Assam’s state bird, the white-winged wood duck (Asarcornis scutulata), could become extinct in a few decades after losing its habitat due to the effects of climate change and anthropogenic factors, warns a study by a team. researchers.
The white-winged wood duck, known as Deo Hanh or divine duck of Assam, is an endangered species listed in Schedule 1 of the Indian Wildlife Act, 1972. The species is found in northeastern India, Bhutan, Myanmar, Thailand, Bangladesh , Vietnam, Cambodia and Indonesia.
The study was conducted by Jyotish Ranjan Deka and Syed Ainul Hussain of the Wildlife Institute of India-Dehradun, Animekh Deka of Assam University-Silchar and Abhijit Boruah, Jyoti Prasad Das and Rubul Tanti of Aaranyak, a wildlife-based NGO. Guwahati, was published in a recent edition of the Journal of Nature Conservation.
It is estimated that there are 800 white-winged wood ducks (WWWD) in the world of which 450 are known to be present in the Indian East Himalayan (IEH) region especially in certain places in Assam, Arunachal Pradesh and Manipur.
WWWD inhabits swampy areas of narrow tropical evergreen forests at altitudes ranging from 200 m to 1,500 m above sea level.

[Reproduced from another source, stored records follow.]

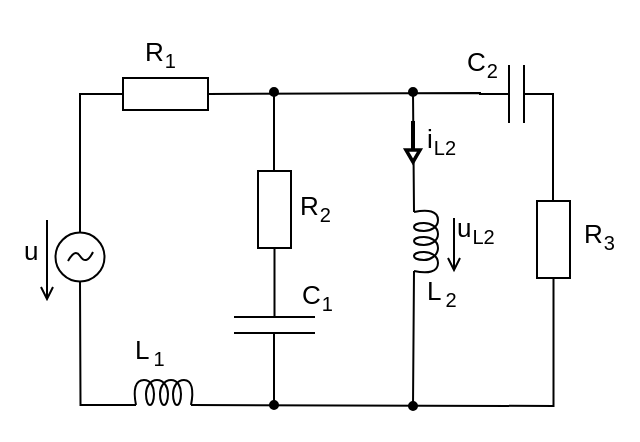
<!DOCTYPE html>
<html lang="en">
<head>
<meta charset="utf-8">
<title>AC circuit diagram</title>
<style>
:root { --paper: #fff; --ink: #000; }
* { box-sizing: border-box; }
html, body { margin: 0; overflow: hidden; background: var(--paper); }
.circuit { position: relative; width: 640px; height: 442px; overflow: hidden; background: var(--paper); color: var(--ink); font-family: "Liberation Sans", Arial, sans-serif; }
.schematic { position: absolute; inset: 0; display: block; fill: none; stroke: var(--ink); stroke-width: 2; }
.node, .arrow-solid { fill: var(--ink); }
.symbol { fill: var(--paper); }
.label { position: absolute; left: var(--x); top: var(--y); font-size: 26px; line-height: 26px; white-space: nowrap; }
.label sub { position: relative; top: 7px; margin-left: var(--gap, 1px); font-size: 20px; line-height: 0; vertical-align: baseline; }
</style>
</head>
<body>
<main class="circuit">
  <svg class="schematic" width="640" height="442" viewBox="0 0 640 442" role="img" aria-label="Circuit with a voltage source, three resistors, two capacitors and two inductors">
    <g class="wires">
      <path d="M80 233V94H123M208 94L480 93V94H509M524 94H553V201M553.5 278V406L191 405M136 405H80.5L80 281"/>
      <path d="M274 92V171M274.5 248V317M274 333V405"/>
      <path d="M413 92L414 212M414 271L413 406"/>
    </g>
    <g class="resistors">
      <rect class="symbol" x="123" y="78" width="85" height="32"/>
      <rect class="symbol" x="258" y="171" width="33" height="77"/>
      <rect class="symbol" x="537" y="201" width="33" height="77"/>
    </g>
    <g class="capacitors">
      <path d="M234 317H315M234 333H315"/>
      <path d="M509 65V123M524 65V123"/>
    </g>
    <g class="inductors">
      <path d="M136 405C133 390 135 380 144 380C151 380 154 387 154 394C154 401 152 405 150 405S146 401 146 394C146 387 150 380 157 380S168 387 168 394C168 401 166 405 164 405S160 401 160 394C160 387 164 380 171 380S181 387 181 394S179 405 177 405S173 401 173 394C173 387 177 380 184 380C192 380 194 390 191 405"/>
      <path d="M414 212C428 209 438 211 438 220C438 227 431 231 424 231C417 231 414 229 414 227S417 223 424 223C431 223 438 227 438 234S431 245 424 245C417 245 414 243 414 241S417 237 424 237C431 237 438 241 438 248S431 260 424 260C417 260 414 258 414 256S417 252 424 252C431 252 438 256 438 263C438 272 428 274 414 271"/>
    </g>
    <g class="source">
      <circle class="symbol" cx="80" cy="257" r="24.5"/>
      <path d="M68 261C72 254 76 250 80 256C84 262 88 262 93 252"/>
    </g>
    <g class="voltage-arrows">
      <path d="M47 220V298M41 287L47 299L53 287"/>
      <path d="M454 218V269M448 258L454 270L460 258"/>
    </g>
    <g class="current-arrow">
      <path stroke-width="4" d="M413 121V150"/>
      <path class="symbol" stroke-width="3.5" d="M406 150H420L413 162Z"/>
    </g>
    <g class="nodes">
      <circle class="node" cx="274" cy="92" r="4"/>
      <circle class="node" cx="413" cy="92" r="4"/>
      <circle class="node" cx="274" cy="405" r="4"/>
      <circle class="node" cx="413" cy="406" r="4"/>
    </g>
  </svg>
  <span class="label" style="--x:145px;--y:39px">R<sub>1</sub></span>
  <span class="label" style="--x:300px;--y:193px">R<sub>2</sub></span>
  <span class="label" style="--x:584px;--y:221px">R<sub>3</sub></span>
  <span class="label" style="--x:302px;--y:282px">C<sub>1</sub></span>
  <span class="label" style="--x:467px;--y:49px">C<sub>2</sub></span>
  <span class="label" style="--x:135px;--y:337px;--gap:4px">L<sub>1</sub></span>
  <span class="label" style="--x:427px;--y:278px;--gap:4px">L<sub>2</sub></span>
  <span class="label" style="--x:427px;--y:126px">i<sub>L2</sub></span>
  <span class="label" style="--x:457px;--y:215px">u<sub>L2</sub></span>
  <span class="label" style="--x:24px;--y:238px">u</span>
</main>
</body>
</html>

Areas with annual temperatures between 22 and 30 degrees Celsius and receiving 1,000-1,200 mm of rain between the 6th and 10th months are most suitable for the species.
The study said that of the total 273,490 sq km of IEH, 5,123 km² is ‘highly suitable’ for WWWD. It said that the total potential habitat of the IEH, which covers all the eight states of the north-east and the hilly areas of West Bengal, will decrease due to climate change.

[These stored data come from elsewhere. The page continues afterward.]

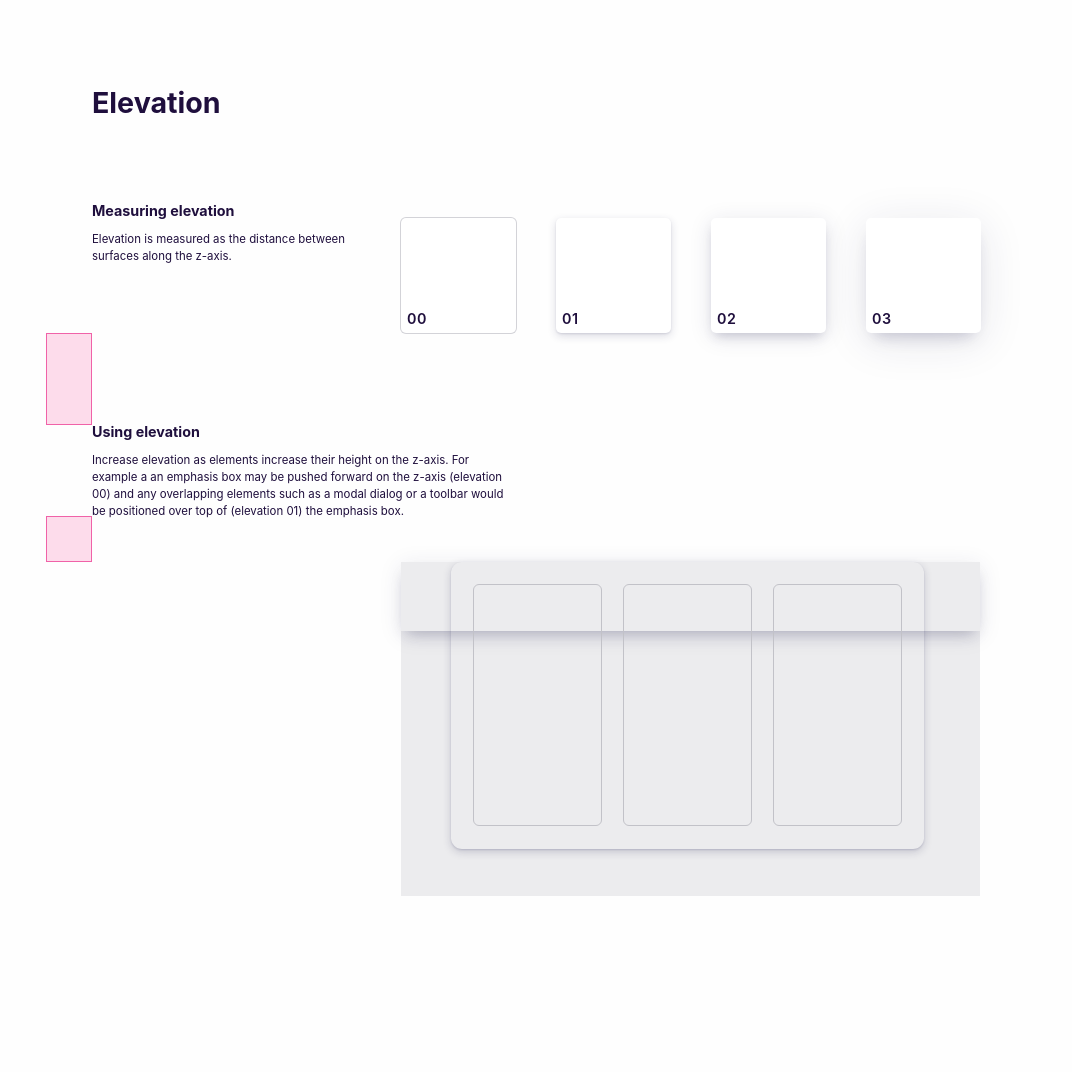
<!DOCTYPE html>
<html lang="en">
<head>
<meta charset="utf-8">
<title>Elevation</title>
<style>
:root {
  --page: #fefefe;
  --surface: #ffffff;
  --ink: #1f0f3d;
  --panel: #ececee;
  --outline: #d3d3d8;
  --outline-dark: #c2c2c8;
  --spacer-fill: #fddceb;
  --spacer-line: #f062a8;
  --elevation-01: 0 1px 2px rgba(38, 38, 84, .12), 0 3px 8px rgba(38, 38, 84, .16);
  --elevation-02: 0 6px 12px -4px rgba(38, 38, 84, .24), 0 4px 23px rgba(38, 38, 84, .11);
  --elevation-03: 0 10px 16px -8px rgba(38, 38, 84, .26), 0 8px 46px rgba(38, 38, 84, .11);
}
* { box-sizing: border-box; margin: 0; }
html, body { width: 1072px; height: 1072px; overflow: hidden; }
body {
  background: var(--page);
  color: var(--ink);
  font: 400 11.43px/17.1px Inter, sans-serif;
}
.page {
  position: relative;
  width: 1072px;
  height: 1072px;
  padding: 86px 92px 0;
}
h1 { height: 34px; font-size: 28.6px; line-height: 34px; font-weight: 700; }
h2 { height: 20px; margin-bottom: 10px; font-size: 14.3px; line-height: 20px; font-weight: 700; }
p { white-space: nowrap; }

.measuring {
  display: flex;
  height: 221px;
  padding-top: 81px;
}
.measuring .intro { width: 309px; flex: none; }
.levels {
  display: flex;
  gap: 40px;
  padding-top: 17px;
}
.level {
  display: flex;
  align-items: flex-end;
  width: 115px;
  height: 115px;
  padding: 0 0 4px 6px;
  border-radius: 5px;
  background: var(--surface);
  font-size: 14.3px;
  line-height: 20px;
  font-weight: 600;
  letter-spacing: .6px;
}
.level-00 { box-shadow: 0 0 0 1px var(--outline); }
.level-01 { box-shadow: var(--elevation-01); }
.level-02 { box-shadow: var(--elevation-02); }
.level-03 { box-shadow: var(--elevation-03); }

.using { height: 221px; padding-top: 81px; }

.spacer {
  position: absolute;
  left: 46px;
  width: 46px;
  background: var(--spacer-fill);
  border: 1px solid var(--spacer-line);
}
.spacer-large { top: 333px; height: 92px; }
.spacer-small { top: 516px; height: 46px; }

.example {
  position: relative;
  width: 579px;
  height: 334px;
  margin-left: 309px;
  background: var(--panel);
}
.toolbar {
  position: absolute;
  inset: 0 0 auto;
  height: 69px;
  background: var(--panel);
  box-shadow: 0 8px 14px -6px rgba(38, 38, 84, .28), 0 4px 23px rgba(38, 38, 84, .1);
}
.dialog {
  position: absolute;
  left: 50px;
  top: 0;
  display: flex;
  gap: 21px;
  width: 473px;
  height: 287px;
  padding: 22px;
  border-radius: 11px;
  box-shadow: 0 1px 2px rgba(38, 38, 84, .14), 0 3px 9px rgba(38, 38, 84, .2);
}
.emphasis-box {
  flex: 1;
  height: 242px;
  border: 1px solid var(--outline-dark);
  border-radius: 6px;
}
</style>
</head>
<body>
<main class="page">
  <h1>Elevation</h1>

  <section class="measuring">
    <div class="intro">
      <h2>Measuring elevation</h2>
      <p>Elevation is measured as the distance between<br>surfaces along the z-axis.</p>
    </div>
    <div class="levels">
      <div class="level level-00">00</div>
      <div class="level level-01">01</div>
      <div class="level level-02">02</div>
      <div class="level level-03">03</div>
    </div>
  </section>

  <section class="using">
    <h2>Using elevation</h2>
    <p>Increase elevation as elements increase their height on the z-axis. For<br>example a an emphasis box may be pushed forward on the z-axis (elevation<br>00) and any overlapping elements such as a modal dialog or a toolbar would<br>be positioned over top of (elevation 01) the emphasis box.</p>
  </section>

  <div class="example">
    <div class="toolbar"></div>
    <div class="dialog">
      <div class="emphasis-box"></div>
      <div class="emphasis-box"></div>
      <div class="emphasis-box"></div>
    </div>
  </div>

  <div class="spacer spacer-large"></div>
  <div class="spacer spacer-small"></div>
</main>
</body>
</html>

“Only 142.20 sq km of high potential area (habitat) will exist in 2050. Between 2050 and 2070, there will be a loss of 465 km² of high potential area due to the effects of climate change,” said the study.
“Climate change will affect most of the potential habitats in eastern Assam, including the Dehing Patkai National Park and the Doomdooma forest sector, which are key habitats for the WWWD,” she added.
The study noted that in recent decades there has been a rapid decline in the world’s population of WWWD, primarily due to the anthropogenic destruction of their natural habitats.
It noted that threats such as habitat loss, deforestation, environmental degradation, water pollution and drying up of water bodies due to climate change have reduced the number of species in their natural habitats.
“Hunting and gathering eggs for food have further threatened their existence. In the tropical forests of Assam, the decline in the population of WWWD has been observed mainly due to the destruction of forest habitat and clearing of forests near water bodies,” said the study.